→ Work request: Read through the lines below and copy the ones holding the string "none".

(Beginning of Given information)

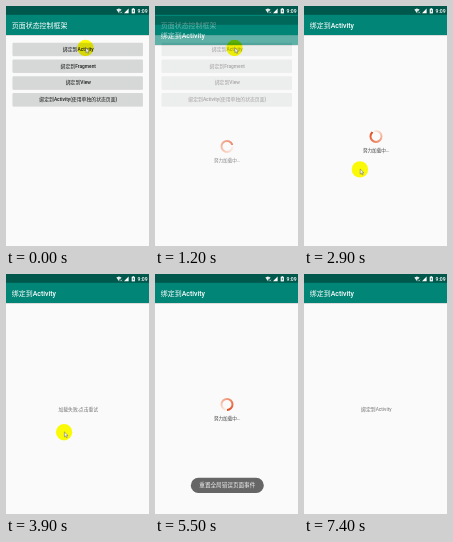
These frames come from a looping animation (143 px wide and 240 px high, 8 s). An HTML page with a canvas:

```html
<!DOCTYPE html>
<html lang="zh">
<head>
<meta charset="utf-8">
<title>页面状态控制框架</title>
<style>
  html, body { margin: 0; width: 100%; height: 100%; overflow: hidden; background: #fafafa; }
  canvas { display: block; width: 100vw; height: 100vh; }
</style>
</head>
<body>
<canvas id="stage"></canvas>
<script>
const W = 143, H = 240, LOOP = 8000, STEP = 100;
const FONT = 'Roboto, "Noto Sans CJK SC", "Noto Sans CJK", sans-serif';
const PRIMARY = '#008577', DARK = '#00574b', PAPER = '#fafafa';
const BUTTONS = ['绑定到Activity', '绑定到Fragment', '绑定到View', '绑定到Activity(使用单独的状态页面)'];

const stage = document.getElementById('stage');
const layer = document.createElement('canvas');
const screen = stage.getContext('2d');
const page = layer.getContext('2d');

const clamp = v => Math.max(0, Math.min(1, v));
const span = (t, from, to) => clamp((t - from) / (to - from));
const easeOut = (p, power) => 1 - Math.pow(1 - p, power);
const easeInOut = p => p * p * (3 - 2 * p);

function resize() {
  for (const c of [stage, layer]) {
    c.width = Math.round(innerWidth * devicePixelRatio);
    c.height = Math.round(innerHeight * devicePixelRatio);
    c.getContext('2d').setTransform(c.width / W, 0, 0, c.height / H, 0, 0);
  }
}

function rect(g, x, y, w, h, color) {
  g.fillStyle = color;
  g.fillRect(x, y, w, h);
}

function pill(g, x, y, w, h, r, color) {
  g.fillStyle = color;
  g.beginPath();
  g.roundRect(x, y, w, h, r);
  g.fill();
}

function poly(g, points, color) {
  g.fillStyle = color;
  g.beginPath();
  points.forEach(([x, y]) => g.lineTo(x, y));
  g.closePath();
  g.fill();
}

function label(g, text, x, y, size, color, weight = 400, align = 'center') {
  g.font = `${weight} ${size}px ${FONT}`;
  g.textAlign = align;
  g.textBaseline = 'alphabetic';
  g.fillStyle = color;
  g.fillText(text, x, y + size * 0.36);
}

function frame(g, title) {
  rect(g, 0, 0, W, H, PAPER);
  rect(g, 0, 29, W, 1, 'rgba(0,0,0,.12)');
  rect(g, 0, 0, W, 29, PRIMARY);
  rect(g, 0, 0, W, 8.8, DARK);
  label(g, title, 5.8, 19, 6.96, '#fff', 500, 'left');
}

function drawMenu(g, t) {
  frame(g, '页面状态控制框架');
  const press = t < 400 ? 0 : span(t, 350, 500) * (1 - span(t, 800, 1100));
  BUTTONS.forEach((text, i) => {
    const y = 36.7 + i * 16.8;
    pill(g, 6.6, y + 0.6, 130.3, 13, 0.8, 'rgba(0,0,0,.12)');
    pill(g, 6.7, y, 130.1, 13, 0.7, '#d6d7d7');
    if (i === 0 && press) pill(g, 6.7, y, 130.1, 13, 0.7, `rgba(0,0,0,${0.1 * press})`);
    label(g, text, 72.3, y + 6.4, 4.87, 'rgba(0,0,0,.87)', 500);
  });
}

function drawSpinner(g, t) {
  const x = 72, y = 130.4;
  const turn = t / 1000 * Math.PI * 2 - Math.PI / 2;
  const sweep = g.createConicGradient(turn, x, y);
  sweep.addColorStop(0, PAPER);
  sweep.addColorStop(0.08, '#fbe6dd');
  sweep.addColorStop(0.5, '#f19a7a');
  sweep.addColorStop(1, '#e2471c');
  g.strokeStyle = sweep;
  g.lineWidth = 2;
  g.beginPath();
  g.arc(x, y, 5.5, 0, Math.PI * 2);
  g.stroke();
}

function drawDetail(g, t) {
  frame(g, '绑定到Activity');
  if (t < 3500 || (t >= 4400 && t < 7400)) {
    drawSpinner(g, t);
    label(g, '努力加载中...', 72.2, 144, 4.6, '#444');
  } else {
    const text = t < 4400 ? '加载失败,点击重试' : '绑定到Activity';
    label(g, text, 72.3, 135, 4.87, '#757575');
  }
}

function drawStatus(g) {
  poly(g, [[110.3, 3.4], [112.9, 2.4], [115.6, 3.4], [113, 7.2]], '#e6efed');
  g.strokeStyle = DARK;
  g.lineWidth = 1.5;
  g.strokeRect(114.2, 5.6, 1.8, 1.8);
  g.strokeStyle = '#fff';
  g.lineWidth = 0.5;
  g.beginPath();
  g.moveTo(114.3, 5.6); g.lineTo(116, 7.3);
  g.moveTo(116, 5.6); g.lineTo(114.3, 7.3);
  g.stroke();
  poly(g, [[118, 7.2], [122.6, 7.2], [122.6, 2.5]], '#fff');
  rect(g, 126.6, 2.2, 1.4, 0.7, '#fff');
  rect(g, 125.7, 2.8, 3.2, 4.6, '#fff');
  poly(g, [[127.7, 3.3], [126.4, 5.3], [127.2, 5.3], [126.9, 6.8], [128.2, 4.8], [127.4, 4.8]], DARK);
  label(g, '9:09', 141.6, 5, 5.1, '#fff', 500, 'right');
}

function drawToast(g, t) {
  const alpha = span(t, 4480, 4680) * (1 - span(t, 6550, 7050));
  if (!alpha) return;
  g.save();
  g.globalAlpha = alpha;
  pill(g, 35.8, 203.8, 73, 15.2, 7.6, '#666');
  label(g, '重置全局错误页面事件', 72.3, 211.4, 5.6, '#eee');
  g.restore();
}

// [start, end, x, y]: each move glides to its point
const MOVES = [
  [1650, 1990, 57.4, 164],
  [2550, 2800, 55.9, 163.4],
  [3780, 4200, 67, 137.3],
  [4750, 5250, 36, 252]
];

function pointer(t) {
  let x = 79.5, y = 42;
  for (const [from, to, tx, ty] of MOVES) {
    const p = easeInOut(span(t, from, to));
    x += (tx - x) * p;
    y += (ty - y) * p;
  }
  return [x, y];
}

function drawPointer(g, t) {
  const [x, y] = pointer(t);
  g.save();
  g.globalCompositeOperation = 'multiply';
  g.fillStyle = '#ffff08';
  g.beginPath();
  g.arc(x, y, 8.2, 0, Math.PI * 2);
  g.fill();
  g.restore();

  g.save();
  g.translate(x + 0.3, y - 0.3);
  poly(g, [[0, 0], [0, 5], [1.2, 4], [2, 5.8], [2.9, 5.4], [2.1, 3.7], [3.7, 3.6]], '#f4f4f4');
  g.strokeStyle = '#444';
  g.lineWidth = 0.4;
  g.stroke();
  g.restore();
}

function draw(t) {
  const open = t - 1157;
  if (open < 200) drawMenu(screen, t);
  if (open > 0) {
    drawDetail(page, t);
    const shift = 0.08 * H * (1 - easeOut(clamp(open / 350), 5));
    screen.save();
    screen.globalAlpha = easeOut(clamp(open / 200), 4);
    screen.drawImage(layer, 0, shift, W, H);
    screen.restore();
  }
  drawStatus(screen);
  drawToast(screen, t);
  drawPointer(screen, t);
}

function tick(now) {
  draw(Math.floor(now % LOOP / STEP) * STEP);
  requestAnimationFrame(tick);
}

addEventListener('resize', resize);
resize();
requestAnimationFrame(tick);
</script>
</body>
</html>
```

(End of Given information)
(Beginning of Given information)

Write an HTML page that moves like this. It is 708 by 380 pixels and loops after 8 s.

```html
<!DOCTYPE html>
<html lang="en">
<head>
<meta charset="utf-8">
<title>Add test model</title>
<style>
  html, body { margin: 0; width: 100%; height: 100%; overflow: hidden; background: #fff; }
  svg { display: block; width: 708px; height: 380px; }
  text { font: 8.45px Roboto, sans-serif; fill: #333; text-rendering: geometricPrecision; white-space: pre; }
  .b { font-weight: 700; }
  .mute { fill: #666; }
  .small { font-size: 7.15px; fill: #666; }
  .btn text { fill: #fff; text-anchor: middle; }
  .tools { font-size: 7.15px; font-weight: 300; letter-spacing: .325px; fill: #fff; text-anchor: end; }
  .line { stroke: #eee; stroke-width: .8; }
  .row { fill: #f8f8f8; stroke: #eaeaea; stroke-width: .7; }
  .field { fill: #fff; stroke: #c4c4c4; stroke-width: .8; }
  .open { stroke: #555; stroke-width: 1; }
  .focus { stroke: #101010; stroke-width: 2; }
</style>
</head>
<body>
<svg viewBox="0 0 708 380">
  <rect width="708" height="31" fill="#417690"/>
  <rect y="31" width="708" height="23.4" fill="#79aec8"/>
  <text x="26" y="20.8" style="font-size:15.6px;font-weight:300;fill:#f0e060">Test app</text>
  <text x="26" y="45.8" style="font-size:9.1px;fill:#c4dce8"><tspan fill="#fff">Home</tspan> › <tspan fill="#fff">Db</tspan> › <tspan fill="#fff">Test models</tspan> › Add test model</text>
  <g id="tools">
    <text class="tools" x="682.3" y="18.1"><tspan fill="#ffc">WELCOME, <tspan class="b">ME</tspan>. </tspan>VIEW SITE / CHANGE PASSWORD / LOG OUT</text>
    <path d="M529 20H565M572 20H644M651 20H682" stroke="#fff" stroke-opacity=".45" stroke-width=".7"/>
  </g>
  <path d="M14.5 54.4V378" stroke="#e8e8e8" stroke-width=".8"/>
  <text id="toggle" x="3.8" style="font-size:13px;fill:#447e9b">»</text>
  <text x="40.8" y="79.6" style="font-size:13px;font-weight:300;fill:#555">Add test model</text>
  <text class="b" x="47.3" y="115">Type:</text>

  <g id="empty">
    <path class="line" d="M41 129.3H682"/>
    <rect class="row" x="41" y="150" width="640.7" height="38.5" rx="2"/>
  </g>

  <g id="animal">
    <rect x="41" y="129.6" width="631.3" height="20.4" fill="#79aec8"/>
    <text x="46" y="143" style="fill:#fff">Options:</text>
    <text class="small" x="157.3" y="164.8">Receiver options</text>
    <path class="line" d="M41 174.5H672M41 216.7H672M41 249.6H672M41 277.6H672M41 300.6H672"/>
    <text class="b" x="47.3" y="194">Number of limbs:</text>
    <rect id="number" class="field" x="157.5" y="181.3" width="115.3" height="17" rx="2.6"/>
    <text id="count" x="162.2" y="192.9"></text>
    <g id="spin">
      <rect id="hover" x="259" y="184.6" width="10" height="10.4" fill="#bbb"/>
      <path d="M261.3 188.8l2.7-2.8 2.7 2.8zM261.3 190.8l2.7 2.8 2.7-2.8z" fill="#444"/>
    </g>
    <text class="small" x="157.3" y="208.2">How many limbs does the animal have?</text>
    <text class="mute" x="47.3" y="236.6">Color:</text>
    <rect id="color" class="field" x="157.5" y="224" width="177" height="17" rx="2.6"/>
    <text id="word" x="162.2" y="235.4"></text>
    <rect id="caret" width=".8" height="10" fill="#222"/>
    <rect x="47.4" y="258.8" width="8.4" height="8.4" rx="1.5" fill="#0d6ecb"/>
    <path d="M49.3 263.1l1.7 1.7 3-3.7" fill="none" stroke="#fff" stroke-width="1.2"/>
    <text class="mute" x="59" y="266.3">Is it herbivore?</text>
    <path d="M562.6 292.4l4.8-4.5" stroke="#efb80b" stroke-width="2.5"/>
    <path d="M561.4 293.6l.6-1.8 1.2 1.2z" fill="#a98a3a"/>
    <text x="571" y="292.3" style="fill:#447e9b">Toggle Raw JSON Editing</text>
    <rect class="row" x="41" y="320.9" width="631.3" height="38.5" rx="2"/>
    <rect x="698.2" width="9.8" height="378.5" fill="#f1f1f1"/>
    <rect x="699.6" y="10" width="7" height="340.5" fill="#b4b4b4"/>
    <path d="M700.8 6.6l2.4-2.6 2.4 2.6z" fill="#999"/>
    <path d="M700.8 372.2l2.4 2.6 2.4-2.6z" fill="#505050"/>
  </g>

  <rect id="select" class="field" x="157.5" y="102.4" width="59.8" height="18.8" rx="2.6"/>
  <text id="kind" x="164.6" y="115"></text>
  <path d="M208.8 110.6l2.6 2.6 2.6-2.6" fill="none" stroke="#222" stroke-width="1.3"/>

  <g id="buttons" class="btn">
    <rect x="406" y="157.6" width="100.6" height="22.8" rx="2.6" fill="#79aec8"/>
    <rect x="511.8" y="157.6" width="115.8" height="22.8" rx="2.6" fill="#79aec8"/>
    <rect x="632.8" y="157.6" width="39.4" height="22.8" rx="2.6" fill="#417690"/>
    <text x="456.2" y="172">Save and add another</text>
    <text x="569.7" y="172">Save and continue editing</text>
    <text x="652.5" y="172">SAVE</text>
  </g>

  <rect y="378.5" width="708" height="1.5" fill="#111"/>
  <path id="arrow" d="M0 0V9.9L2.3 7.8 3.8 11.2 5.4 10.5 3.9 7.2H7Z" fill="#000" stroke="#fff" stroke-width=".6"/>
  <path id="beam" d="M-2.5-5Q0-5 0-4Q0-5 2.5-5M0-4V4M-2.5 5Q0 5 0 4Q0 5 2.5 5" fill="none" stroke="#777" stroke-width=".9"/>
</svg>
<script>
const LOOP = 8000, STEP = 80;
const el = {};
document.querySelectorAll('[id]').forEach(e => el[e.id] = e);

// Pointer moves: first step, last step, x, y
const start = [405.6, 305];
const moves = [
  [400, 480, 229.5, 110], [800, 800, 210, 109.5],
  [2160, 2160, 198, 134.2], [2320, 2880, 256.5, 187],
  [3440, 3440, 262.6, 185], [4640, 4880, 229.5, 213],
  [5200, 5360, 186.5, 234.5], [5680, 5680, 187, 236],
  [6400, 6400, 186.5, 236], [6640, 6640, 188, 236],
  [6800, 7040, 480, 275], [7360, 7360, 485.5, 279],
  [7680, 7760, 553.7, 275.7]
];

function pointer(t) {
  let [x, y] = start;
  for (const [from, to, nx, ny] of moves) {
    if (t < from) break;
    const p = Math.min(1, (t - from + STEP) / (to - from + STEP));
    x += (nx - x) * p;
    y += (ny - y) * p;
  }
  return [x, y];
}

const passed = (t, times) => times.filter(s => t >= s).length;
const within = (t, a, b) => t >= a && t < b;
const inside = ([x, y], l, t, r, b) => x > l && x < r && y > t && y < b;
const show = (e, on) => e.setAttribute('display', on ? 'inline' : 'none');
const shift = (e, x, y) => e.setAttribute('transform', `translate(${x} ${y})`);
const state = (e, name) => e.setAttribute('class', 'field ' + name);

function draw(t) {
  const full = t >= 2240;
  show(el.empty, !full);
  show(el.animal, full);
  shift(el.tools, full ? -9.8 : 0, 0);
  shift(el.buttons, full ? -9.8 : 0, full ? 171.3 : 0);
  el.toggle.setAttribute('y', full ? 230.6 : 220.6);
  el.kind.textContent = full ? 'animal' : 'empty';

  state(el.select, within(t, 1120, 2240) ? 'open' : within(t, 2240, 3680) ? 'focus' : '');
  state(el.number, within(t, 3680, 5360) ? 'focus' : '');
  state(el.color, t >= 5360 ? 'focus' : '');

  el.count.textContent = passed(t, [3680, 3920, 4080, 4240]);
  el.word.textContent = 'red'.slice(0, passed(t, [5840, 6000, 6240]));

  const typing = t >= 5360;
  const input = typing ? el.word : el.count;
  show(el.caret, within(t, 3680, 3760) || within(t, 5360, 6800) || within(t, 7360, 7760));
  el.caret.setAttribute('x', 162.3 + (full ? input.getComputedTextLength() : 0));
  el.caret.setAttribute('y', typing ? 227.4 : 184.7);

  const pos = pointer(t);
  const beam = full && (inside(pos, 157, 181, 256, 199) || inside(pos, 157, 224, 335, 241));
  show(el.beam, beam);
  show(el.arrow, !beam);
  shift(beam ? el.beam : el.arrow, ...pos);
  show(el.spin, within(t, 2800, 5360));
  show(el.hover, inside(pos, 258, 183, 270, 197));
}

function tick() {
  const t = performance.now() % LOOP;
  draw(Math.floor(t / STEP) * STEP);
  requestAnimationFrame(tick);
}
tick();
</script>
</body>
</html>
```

(End of Given information)
(Beginning of Given information)

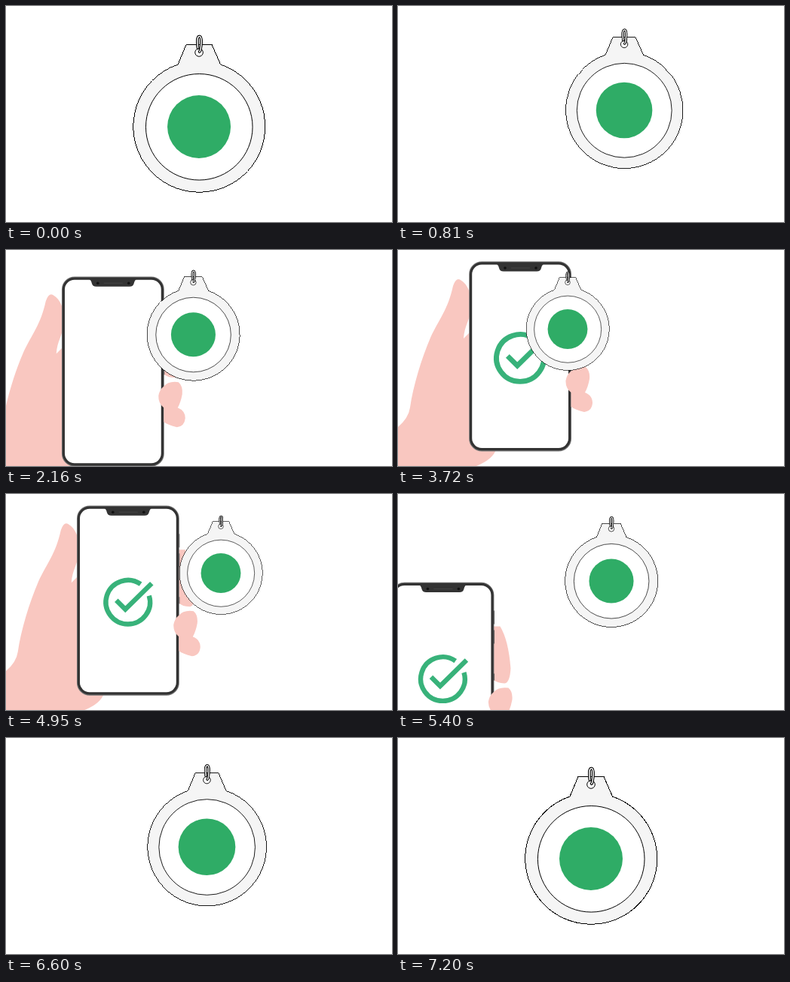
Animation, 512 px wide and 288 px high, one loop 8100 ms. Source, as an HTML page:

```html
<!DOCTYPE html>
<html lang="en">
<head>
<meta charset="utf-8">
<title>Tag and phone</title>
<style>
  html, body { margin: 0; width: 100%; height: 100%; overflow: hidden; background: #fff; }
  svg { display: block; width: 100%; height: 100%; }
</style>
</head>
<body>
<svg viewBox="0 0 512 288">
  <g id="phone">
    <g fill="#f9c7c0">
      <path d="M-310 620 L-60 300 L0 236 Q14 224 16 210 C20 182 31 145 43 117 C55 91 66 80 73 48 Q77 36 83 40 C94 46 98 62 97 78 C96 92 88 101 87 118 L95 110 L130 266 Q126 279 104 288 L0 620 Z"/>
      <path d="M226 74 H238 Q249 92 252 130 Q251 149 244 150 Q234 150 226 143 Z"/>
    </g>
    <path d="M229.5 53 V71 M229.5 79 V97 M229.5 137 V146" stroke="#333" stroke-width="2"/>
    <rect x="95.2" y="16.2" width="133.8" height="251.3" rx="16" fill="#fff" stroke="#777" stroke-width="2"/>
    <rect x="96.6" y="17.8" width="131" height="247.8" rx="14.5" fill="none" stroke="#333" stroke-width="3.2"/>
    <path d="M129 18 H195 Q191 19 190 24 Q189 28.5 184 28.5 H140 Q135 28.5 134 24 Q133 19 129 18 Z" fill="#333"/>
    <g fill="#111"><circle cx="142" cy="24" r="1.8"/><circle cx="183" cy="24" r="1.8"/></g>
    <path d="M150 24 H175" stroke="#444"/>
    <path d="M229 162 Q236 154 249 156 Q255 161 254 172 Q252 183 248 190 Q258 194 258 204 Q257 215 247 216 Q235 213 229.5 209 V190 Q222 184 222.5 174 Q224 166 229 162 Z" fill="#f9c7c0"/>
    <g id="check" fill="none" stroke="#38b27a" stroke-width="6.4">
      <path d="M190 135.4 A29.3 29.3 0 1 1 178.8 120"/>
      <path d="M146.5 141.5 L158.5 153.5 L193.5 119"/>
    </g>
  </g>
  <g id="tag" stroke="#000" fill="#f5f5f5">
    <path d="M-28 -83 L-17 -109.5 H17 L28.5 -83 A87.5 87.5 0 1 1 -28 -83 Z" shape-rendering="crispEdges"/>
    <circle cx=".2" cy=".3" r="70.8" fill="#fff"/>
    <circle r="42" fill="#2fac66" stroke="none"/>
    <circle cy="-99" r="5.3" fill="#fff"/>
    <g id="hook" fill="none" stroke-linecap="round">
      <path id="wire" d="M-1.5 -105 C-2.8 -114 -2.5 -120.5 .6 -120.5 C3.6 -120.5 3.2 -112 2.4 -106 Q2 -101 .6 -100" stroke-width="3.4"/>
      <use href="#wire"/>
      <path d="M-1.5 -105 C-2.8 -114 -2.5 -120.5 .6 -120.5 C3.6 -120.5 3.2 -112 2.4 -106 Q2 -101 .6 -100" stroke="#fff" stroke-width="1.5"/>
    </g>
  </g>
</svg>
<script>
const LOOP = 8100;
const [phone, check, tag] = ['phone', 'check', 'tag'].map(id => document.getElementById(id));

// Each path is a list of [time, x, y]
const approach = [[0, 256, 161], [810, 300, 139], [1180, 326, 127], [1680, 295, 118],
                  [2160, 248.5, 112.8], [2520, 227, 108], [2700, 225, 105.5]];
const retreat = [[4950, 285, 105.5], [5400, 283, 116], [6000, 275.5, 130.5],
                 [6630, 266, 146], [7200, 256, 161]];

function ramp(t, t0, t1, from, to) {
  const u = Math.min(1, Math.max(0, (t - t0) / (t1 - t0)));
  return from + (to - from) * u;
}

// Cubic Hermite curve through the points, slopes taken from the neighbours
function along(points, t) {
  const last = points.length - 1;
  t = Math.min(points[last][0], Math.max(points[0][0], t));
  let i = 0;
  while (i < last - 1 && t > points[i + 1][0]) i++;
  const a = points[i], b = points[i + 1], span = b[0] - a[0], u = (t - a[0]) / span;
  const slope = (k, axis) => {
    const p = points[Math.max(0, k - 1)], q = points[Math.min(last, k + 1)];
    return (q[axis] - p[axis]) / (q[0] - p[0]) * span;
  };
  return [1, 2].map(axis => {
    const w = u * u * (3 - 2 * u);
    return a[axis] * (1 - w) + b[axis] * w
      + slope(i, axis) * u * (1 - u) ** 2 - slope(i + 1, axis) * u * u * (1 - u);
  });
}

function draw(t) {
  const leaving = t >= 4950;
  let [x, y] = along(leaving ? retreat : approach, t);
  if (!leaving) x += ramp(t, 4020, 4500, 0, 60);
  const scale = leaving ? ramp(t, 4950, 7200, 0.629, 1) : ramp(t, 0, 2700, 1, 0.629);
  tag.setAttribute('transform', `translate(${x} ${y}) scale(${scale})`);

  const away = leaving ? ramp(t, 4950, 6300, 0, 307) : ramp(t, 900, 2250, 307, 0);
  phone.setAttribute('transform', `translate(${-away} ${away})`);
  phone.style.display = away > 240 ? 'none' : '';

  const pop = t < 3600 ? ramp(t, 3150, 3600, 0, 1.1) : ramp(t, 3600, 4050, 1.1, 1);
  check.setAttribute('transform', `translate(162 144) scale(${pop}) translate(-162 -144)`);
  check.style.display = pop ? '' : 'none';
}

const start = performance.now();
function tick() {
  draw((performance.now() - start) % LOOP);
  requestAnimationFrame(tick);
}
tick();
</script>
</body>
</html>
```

(End of Given information)

→ Response to the task:
    <path d="M49.3 263.1l1.7 1.7 3-3.7" fill="none" stroke="#fff" stroke-width="1.2"/>
  <path d="M208.8 110.6l2.6 2.6 2.6-2.6" fill="none" stroke="#222" stroke-width="1.3"/>
  <path id="beam" d="M-2.5-5Q0-5 0-4Q0-5 2.5-5M0-4V4M-2.5 5Q0 5 0 4Q0 5 2.5 5" fill="none" stroke="#777" stroke-width=".9"/>
const show = (e, on) => e.setAttribute('display', on ? 'inline' : 'none');
    <rect x="96.6" y="17.8" width="131" height="247.8" rx="14.5" fill="none" stroke="#333" stroke-width="3.2"/>
    <g id="check" fill="none" stroke="#38b27a" stroke-width="6.4">
    <circle r="42" fill="#2fac66" stroke="none"/>
    <g id="hook" fill="none" stroke-linecap="round">
  phone.style.display = away > 240 ? 'none' : '';
  check.style.display = pop ? '' : 'none';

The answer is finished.